Kenny's curiosities and collaborative spirit, however, goes beyond the strictly compositional, extending to life's bigger questions, including, and perhaps most importantly, art's ability to connect us to another person. This is embodied within another Kenny composer-performer collaboration: his engagement with George Nicholson.

Composed for Kenny in 2002, "Umbra/Penumbra" explores the sense of loss and grief experienced in the wake of Paul Keenan's death a year earlier. Nicholson takes good advantage of Kenny's comprehensive command of extended techniques (including circular breathing and multi-phonics) to explore expressive possibilities between pitches. Here, it is Kenny's virtuosity that allows him to create meaning out of madness, make sense of the senseless: the death of his friend.

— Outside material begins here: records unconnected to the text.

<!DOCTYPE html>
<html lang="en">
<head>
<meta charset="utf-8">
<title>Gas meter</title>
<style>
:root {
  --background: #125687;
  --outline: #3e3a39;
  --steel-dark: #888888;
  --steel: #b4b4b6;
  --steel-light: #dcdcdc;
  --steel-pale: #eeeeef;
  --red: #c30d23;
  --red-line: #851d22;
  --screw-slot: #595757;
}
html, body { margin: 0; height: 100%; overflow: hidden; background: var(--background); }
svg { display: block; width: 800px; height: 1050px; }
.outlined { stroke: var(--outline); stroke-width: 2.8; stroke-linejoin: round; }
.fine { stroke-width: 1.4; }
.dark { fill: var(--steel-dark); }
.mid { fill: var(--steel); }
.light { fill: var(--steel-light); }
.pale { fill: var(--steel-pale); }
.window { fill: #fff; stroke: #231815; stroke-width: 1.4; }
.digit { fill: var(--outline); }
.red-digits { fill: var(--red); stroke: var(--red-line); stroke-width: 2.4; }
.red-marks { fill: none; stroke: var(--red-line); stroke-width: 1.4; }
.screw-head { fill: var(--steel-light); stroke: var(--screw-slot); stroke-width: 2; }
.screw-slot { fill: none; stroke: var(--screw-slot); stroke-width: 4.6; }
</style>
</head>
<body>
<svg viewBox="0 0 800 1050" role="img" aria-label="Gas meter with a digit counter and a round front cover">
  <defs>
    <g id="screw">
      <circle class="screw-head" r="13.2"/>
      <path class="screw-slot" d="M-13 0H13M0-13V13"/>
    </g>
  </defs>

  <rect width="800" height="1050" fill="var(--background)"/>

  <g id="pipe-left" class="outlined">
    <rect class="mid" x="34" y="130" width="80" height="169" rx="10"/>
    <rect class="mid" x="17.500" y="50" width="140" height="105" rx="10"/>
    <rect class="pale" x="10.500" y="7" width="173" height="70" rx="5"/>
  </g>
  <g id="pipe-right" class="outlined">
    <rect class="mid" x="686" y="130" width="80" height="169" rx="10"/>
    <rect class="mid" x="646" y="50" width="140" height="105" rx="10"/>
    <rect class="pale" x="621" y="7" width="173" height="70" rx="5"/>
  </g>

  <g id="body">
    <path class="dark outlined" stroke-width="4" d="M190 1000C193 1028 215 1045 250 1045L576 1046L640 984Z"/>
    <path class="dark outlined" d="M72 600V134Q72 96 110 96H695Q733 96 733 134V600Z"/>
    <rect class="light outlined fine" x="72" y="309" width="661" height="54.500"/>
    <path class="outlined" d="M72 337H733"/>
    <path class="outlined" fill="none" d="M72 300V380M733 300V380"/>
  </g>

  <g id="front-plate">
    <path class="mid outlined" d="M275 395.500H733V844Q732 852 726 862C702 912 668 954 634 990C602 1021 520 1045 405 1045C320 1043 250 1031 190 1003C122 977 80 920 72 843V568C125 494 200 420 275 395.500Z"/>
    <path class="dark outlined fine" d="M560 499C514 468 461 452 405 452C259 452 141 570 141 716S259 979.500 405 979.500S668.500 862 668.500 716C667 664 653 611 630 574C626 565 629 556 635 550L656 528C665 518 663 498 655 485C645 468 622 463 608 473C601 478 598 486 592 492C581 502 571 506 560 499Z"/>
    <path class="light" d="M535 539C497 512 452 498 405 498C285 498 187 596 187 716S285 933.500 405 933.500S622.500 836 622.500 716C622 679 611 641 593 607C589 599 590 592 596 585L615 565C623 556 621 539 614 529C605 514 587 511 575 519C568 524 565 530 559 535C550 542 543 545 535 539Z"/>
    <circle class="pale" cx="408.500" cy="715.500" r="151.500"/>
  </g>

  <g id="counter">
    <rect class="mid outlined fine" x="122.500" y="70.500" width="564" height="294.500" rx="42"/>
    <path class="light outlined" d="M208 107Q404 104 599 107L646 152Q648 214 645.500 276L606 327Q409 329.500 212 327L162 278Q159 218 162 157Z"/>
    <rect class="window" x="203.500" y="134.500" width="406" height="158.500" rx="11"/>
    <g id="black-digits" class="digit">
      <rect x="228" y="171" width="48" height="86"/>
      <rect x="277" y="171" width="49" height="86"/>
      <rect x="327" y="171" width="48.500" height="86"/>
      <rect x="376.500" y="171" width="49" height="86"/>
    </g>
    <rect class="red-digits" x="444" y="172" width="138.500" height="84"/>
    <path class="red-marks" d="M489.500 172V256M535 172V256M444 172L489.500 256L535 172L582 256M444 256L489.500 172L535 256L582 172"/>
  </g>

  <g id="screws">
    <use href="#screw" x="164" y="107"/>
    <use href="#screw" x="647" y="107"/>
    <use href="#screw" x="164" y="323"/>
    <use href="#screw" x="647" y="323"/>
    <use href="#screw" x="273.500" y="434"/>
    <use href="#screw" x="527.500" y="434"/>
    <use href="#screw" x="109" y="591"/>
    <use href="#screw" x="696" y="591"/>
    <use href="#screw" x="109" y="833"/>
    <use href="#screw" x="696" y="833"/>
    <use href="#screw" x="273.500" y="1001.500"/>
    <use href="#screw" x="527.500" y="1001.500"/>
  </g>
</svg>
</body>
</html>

Full circle: How might embracing the joy of the struggle serve us as a path for becoming an artist to the world?

More than rendering a work that demands a vast technical command of the instrument and more than revealing a composer's artistic intentions, artists are charged with creating new meaning, offering a one-of-a-kind perspective of the human experience and sharing their unique vantage point with others as a way of helping making sense of the world.

"Bleaklow Fragment" - Kenny's 2002 requiem to Keenan - depicts a shared moment between Kenny and Keenan. While hiking what Derbyshire locals consider to be among the most dangerous trails within the National Trust's High Peak District, a shift in weather and drop in visibility made the path nearly impossible to navigate. What was planned to be a carefree day of adventure quickly became a moment of uncertainty and fear.

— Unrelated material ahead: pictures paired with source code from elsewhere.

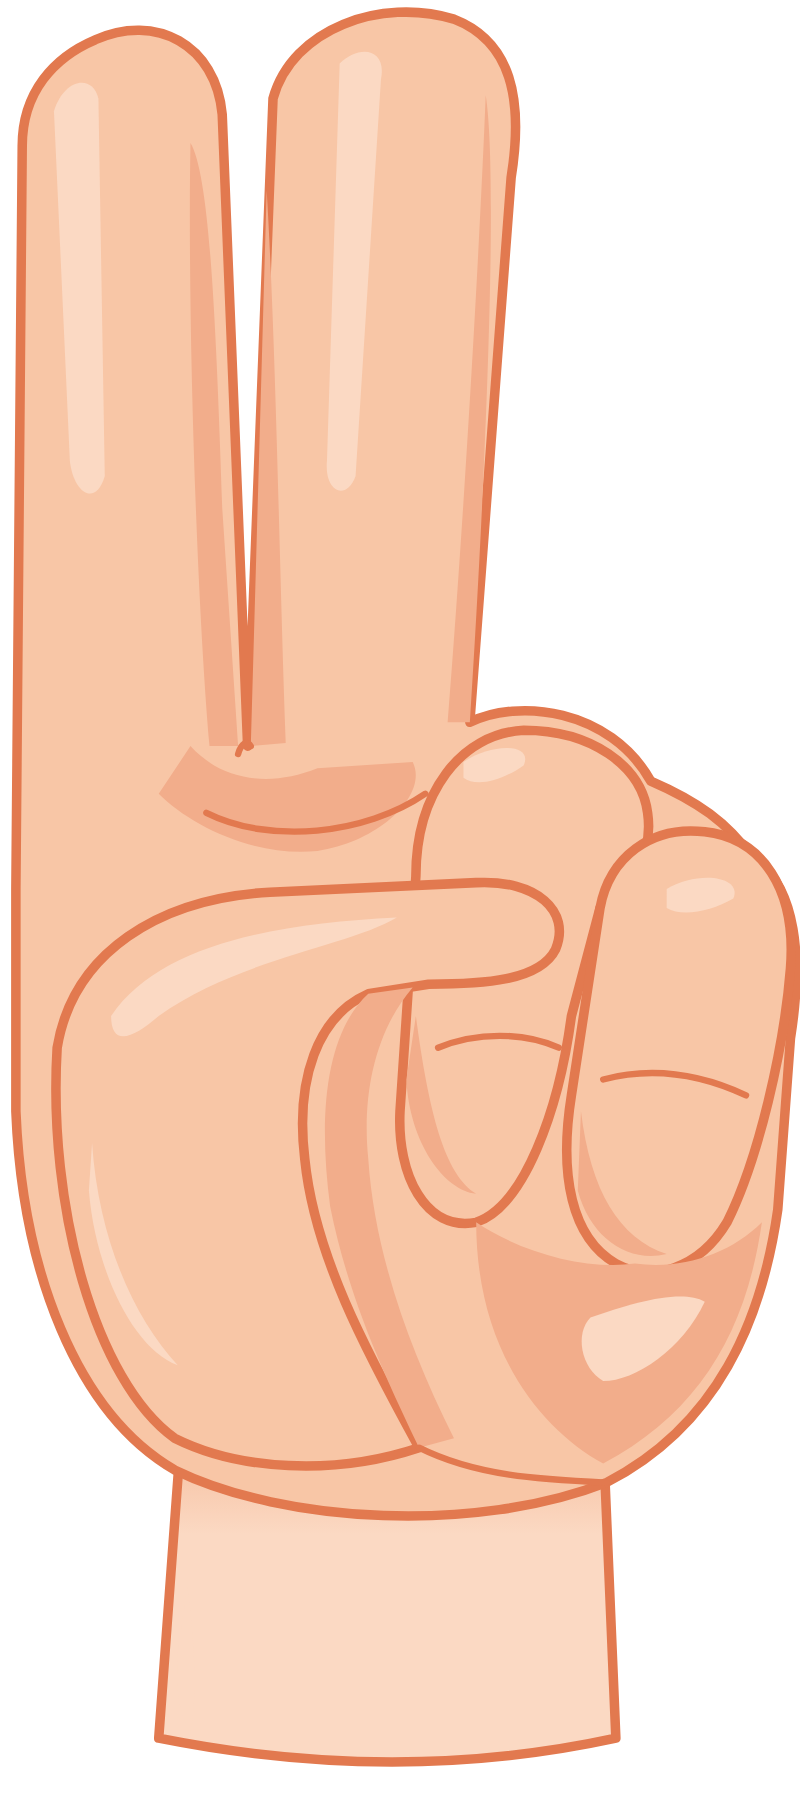
<!DOCTYPE html>
<html lang="en">
<head>
<meta charset="utf-8">
<title>Peace Hand Sign</title>
<link rel="stylesheet" href="https://fonts.googleapis.com/css2?family=Inter&display=swap">
<style>
  :root {
    --skin: #f8c6a6;
    --skin-light: #fbd9c3;
    --skin-shade: #f2ad8b;
    --skin-deep: #ec9a77;
    --outline: #e2794f;
    --page: #ffffff;
  }
  html, body {
    margin: 0;
    padding: 0;
    width: 800px;
    height: 1797px;
    overflow: hidden;
    background: var(--page);
    font-family: "Inter", sans-serif;
  }
  .hand-art { display: block; width: 800px; height: 1797px; }
  .outline { stroke: var(--outline); stroke-width: 6; stroke-linejoin: round; stroke-linecap: round; }
  .crease { fill: none; stroke: var(--outline); stroke-width: 4; stroke-linecap: round; }
  .skin { fill: var(--skin); }
  .shade { fill: var(--skin-shade); }
  .deep { fill: var(--skin-deep); }
  .light { fill: var(--skin-light); }
</style>
</head>
<body>
<svg class="hand-art" viewBox="0 0 504 1132" preserveAspectRatio="xMidYMid meet" role="img" aria-label="Hand showing a peace sign">
  <defs>
    <linearGradient id="wrist-fill" x1="0" y1="0" x2="0" y2="1">
      <stop offset="0" stop-color="#f6bd9c"/>
      <stop offset="0.3" stop-color="#fbd9c3"/>
    </linearGradient>
  </defs>

  <!-- wrist -->
  <g id="wrist">
    <path class="outline" fill="url(#wrist-fill)" d="M114,905 L100,1095 Q250,1125 388,1095 L380,905 Z"/>
    <path class="light" d="M118,1000 Q126,1060 120,1090 Q110,1080 112,1040 Z"/>
  </g>

  <!-- main hand silhouette -->
  <g id="hand-body">
    <path class="skin outline" d="M60,25 C98,8 136,28 140,72 L156,470 L172,62 C184,18 240,-2 286,12 C322,26 330,62 322,112 L296,455 C326,440 384,446 410,492 C440,505 458,518 474,540 C502,558 506,604 498,654 L490,762 C480,832 452,898 382,934 C300,966 180,960 110,926 C48,890 14,800 10,700 L10,560 L14,92 C14,58 34,36 60,25 Z"/>

    <!-- index finger highlights and shading -->
    <path class="light" d="M34,70 C40,50 58,46 62,62 L66,300 C60,320 46,310 44,290 Z"/>
    <path class="shade" d="M120,90 C132,110 136,200 140,320 L150,470 L132,470 C124,380 118,200 120,90 Z"/>

    <!-- middle finger highlights and shading -->
    <path class="light" d="M214,40 C226,28 244,30 240,50 L224,300 C218,316 204,310 206,290 Z"/>
    <path class="shade" d="M168,120 L158,470 L180,468 C176,360 174,220 168,120 Z"/>
    <path class="shade" d="M306,60 C314,110 306,300 296,455 L282,455 C292,330 302,160 306,60 Z"/>

    <!-- palm base between fingers -->
    <path class="shade" d="M120,470 C140,492 170,496 200,484 L260,480 C270,500 240,530 200,536 C160,540 120,520 100,500 Z"/>
    <path class="crease" d="M150,475 C152,468 156,466 158,470"/>
    <path class="crease" d="M130,512 C170,532 230,526 268,500"/>
  </g>

  <!-- folded ring finger -->
  <g id="ring-finger">
    <path class="skin outline" d="M262,552 C262,500 290,462 330,460 C372,460 404,482 408,512 C412,540 396,560 378,572 L360,640 C352,700 330,760 300,770 C268,776 250,740 252,700 Z"/>
    <path class="light" d="M292,480 C310,468 336,468 330,482 C316,492 300,496 292,490 Z"/>
    <path class="shade" d="M262,640 C270,700 280,740 300,752 C280,750 258,720 256,680 Z"/>
    <path class="crease" d="M276,660 C300,650 330,650 352,660"/>
  </g>

  <!-- folded little finger -->
  <g id="little-finger">
    <path class="skin outline" d="M378,572 C384,540 410,520 444,524 C480,528 502,560 498,610 C494,660 478,730 458,770 C440,800 410,808 388,796 C360,780 352,740 360,690 Z"/>
    <path class="light" d="M420,560 C440,548 468,552 462,566 C448,574 430,578 420,572 Z"/>
    <path class="shade" d="M366,700 C372,750 390,780 420,790 C396,796 372,780 364,750 Z"/>
    <path class="crease" d="M380,680 C410,672 440,676 470,690"/>
  </g>

  <!-- thumb folded across -->
  <g id="thumb">
    <path class="skin outline" d="M36,660 C46,600 100,566 170,562 L300,556 C338,554 360,574 350,598 C340,618 304,620 270,620 L232,626 C200,640 186,680 192,730 C198,790 230,850 264,912 C210,930 150,926 110,906 C60,870 30,760 36,660 Z"/>
    <path class="light" d="M70,640 C100,596 170,582 250,578 C220,596 150,604 100,640 C84,654 70,660 70,640 Z"/>
    <path class="light" d="M58,720 C62,780 84,830 112,860 C84,850 60,800 56,750 Z"/>
    <path class="shade" d="M232,626 C206,650 200,700 208,760 C220,820 244,870 264,912 L286,906 C258,850 236,790 232,730 C228,690 236,650 260,622 Z"/>
  </g>

  <!-- lower palm shading -->
  <g id="palm-shading">
    <path class="shade" d="M300,770 C330,790 370,800 400,796 C430,800 460,790 480,770 C470,840 440,890 380,922 C340,900 300,850 300,770 Z"/>
    <path class="light" d="M372,830 C400,820 430,812 444,820 C430,850 400,870 380,870 C366,862 362,840 372,830 Z"/>
    <path class="crease" d="M264,912 C300,930 340,932 382,934"/>
  </g>
</svg>
</body>
</html>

Stark piano fragments and haunting muted trombone melodies open the 4-minute 9-second work. An early morning voyage begins. Kenny's soaring lines traverse the range of the instrument, reflecting the vast terrain he and Keenan would travel together during the notorious climb. Trombonist and pianist toggle between moments of unison and divergence as paths entwine and diverge. Above all, what can be heard in the interweaving's of "Bleaklow Fragment" are echoes of Kenny's concern for the safety of his friend and creative companion, Paul Keenan.

Both composer and collaborator survived the hike. And Kenny, as a reminder of the harrowing experience, took a trophy: "a shard of something ancient, rugged, glistening mica - not as a talisman, but as a reminder of a sense of 'rightness,' which seemed to contain an important personal truth. It was a reminder of friendship."

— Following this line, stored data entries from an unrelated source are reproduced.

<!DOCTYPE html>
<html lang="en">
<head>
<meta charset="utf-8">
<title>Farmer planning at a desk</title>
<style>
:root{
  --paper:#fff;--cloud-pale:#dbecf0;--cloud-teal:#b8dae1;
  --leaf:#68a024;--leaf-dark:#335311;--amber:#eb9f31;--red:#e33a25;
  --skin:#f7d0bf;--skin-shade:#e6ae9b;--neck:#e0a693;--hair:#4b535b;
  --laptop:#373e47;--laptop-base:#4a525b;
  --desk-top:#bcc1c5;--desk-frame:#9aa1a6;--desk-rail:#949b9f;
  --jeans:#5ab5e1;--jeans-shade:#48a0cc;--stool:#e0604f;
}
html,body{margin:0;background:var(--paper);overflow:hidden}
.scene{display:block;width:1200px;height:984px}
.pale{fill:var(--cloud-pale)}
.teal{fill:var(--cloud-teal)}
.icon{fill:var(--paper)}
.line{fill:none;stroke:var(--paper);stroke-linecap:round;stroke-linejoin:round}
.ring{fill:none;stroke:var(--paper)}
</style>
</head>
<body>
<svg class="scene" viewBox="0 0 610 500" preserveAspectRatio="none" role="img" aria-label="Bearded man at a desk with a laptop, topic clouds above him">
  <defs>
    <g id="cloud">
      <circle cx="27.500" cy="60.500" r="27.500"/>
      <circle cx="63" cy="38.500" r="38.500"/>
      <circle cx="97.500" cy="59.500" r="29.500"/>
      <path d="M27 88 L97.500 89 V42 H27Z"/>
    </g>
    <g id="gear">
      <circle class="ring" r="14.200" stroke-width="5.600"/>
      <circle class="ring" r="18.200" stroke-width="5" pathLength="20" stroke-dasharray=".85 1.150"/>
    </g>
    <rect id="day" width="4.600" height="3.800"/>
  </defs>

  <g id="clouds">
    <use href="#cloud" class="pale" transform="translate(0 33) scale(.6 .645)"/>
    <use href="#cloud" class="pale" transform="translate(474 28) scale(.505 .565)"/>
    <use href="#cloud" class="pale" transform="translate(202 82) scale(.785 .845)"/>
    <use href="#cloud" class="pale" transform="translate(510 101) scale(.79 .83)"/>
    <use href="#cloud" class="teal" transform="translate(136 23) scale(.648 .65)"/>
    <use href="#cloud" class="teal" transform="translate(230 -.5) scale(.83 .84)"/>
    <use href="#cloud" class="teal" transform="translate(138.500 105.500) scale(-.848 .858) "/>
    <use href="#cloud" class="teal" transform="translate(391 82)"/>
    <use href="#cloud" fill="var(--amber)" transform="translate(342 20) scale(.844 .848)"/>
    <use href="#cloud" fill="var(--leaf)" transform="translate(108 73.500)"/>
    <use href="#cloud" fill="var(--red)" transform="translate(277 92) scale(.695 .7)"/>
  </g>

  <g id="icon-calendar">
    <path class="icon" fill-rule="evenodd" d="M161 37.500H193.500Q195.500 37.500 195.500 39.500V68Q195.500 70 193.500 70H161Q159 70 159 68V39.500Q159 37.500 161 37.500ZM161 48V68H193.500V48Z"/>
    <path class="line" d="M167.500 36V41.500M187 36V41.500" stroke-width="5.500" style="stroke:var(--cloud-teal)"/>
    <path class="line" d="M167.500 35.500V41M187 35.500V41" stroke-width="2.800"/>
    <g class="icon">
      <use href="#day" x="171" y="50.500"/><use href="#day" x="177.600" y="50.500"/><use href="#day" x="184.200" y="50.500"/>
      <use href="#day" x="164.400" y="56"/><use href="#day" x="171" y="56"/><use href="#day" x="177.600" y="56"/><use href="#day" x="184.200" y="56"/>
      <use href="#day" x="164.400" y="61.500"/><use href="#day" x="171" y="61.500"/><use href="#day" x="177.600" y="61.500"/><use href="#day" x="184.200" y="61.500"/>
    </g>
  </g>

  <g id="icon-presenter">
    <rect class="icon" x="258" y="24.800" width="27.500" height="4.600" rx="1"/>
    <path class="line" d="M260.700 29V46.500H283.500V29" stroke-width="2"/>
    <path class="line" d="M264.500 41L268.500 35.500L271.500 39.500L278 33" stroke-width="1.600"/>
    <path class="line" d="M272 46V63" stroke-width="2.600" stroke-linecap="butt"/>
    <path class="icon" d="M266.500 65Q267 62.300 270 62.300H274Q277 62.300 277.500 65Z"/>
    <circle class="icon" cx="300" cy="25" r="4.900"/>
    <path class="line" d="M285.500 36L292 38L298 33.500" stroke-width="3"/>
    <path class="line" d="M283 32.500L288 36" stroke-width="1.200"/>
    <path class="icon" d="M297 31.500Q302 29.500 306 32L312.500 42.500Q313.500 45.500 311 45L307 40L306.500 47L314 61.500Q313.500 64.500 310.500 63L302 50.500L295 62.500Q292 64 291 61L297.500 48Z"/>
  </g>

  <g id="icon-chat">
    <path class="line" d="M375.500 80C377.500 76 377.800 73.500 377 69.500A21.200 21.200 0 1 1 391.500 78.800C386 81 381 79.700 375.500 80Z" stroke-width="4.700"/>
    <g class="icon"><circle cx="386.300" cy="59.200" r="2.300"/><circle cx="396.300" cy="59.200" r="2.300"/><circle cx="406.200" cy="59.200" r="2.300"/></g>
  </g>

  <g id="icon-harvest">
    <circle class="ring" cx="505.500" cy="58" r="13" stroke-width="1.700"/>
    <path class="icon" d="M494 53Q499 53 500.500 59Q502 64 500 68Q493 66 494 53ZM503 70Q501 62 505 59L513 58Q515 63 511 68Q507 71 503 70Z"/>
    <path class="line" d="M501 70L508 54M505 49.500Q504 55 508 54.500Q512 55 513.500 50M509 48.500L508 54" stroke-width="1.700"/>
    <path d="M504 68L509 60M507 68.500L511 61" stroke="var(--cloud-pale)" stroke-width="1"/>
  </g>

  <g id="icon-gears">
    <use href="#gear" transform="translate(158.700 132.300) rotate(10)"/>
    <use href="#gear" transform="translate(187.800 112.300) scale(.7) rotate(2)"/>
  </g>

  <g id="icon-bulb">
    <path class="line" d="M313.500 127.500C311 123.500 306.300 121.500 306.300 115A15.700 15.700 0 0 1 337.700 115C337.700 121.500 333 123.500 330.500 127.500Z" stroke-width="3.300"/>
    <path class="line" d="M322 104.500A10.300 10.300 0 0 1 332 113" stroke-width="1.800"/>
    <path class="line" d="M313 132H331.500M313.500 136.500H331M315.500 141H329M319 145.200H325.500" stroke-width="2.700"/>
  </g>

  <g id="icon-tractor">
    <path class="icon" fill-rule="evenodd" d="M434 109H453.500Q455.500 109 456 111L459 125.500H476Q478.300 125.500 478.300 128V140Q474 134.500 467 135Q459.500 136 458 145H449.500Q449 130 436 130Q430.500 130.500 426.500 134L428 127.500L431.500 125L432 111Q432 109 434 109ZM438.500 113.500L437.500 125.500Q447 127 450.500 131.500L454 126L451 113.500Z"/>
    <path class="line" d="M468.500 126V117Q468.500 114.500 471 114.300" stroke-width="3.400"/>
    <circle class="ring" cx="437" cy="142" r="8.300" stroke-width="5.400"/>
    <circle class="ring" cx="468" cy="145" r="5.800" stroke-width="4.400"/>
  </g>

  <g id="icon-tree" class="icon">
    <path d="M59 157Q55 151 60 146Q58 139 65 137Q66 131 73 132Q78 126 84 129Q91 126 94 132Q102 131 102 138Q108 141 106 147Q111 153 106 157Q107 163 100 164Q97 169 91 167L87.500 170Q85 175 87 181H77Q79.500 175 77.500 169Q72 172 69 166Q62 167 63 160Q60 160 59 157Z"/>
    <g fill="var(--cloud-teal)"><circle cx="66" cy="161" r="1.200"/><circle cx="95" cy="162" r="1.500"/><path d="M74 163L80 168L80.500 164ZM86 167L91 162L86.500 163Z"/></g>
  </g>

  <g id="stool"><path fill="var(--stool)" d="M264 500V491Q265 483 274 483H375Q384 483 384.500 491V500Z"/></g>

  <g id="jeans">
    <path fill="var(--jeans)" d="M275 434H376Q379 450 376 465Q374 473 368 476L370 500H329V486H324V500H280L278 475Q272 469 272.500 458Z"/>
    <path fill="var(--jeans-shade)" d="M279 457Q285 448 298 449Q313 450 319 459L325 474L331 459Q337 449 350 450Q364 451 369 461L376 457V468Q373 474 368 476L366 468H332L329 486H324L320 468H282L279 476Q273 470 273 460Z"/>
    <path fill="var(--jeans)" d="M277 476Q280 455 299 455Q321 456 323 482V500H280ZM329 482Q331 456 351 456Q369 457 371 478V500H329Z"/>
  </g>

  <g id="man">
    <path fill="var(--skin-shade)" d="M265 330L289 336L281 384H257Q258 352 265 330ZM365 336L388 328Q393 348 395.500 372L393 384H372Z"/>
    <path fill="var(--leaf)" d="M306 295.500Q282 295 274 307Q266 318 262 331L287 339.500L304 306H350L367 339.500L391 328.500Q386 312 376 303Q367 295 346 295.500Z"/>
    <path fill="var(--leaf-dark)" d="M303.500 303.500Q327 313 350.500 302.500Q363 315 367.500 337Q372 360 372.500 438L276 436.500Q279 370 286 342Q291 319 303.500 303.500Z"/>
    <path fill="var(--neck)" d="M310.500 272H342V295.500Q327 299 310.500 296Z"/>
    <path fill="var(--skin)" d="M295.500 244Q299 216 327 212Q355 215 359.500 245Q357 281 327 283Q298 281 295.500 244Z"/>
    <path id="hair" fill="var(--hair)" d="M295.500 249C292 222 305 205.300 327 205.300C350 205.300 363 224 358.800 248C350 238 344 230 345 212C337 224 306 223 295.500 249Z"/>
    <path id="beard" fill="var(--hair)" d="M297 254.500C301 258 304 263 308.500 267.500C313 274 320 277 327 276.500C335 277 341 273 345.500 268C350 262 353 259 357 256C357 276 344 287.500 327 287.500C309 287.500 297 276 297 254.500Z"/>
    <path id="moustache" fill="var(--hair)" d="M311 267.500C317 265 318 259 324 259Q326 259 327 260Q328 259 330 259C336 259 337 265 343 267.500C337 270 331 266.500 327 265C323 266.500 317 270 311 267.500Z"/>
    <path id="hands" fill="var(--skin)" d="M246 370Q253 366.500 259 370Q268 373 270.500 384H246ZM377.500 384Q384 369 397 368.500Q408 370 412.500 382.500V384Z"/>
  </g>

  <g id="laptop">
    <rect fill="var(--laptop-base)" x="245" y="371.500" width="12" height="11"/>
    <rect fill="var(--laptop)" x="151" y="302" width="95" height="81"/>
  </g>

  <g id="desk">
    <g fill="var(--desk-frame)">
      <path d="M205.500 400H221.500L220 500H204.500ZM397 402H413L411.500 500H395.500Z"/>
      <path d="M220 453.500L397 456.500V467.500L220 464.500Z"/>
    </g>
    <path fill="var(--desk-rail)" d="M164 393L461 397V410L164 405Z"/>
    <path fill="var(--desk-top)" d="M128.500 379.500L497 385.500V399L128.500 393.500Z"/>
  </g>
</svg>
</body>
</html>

A Field of Scarecrows achieves everything an artist sets-out to accomplish when releasing a new recording. The album introduces new repertoire for solo trombone that is both evocative and substantial. The recording, underpinned by a technical prowess that few can claim, cements Kenny's position as a leading performer of new music. But indeed it does something more. Fueled by a desire for human connection and driven by a relentless commitment to discovering the one-of-a-kind artist within, A Field of Scarecrows establishes John Kenny as something more than an artist-to-a-panel of his peers, but an artist to the world.

This and many other recordings are available at

Sonata for Trombone and Piano, John Purser

Scarecrows Improvisation No. 2, Keenan, Kenny, Nicholson

Bleaklow Fragment, John Kenny

Muybridge Frames, George Nicholson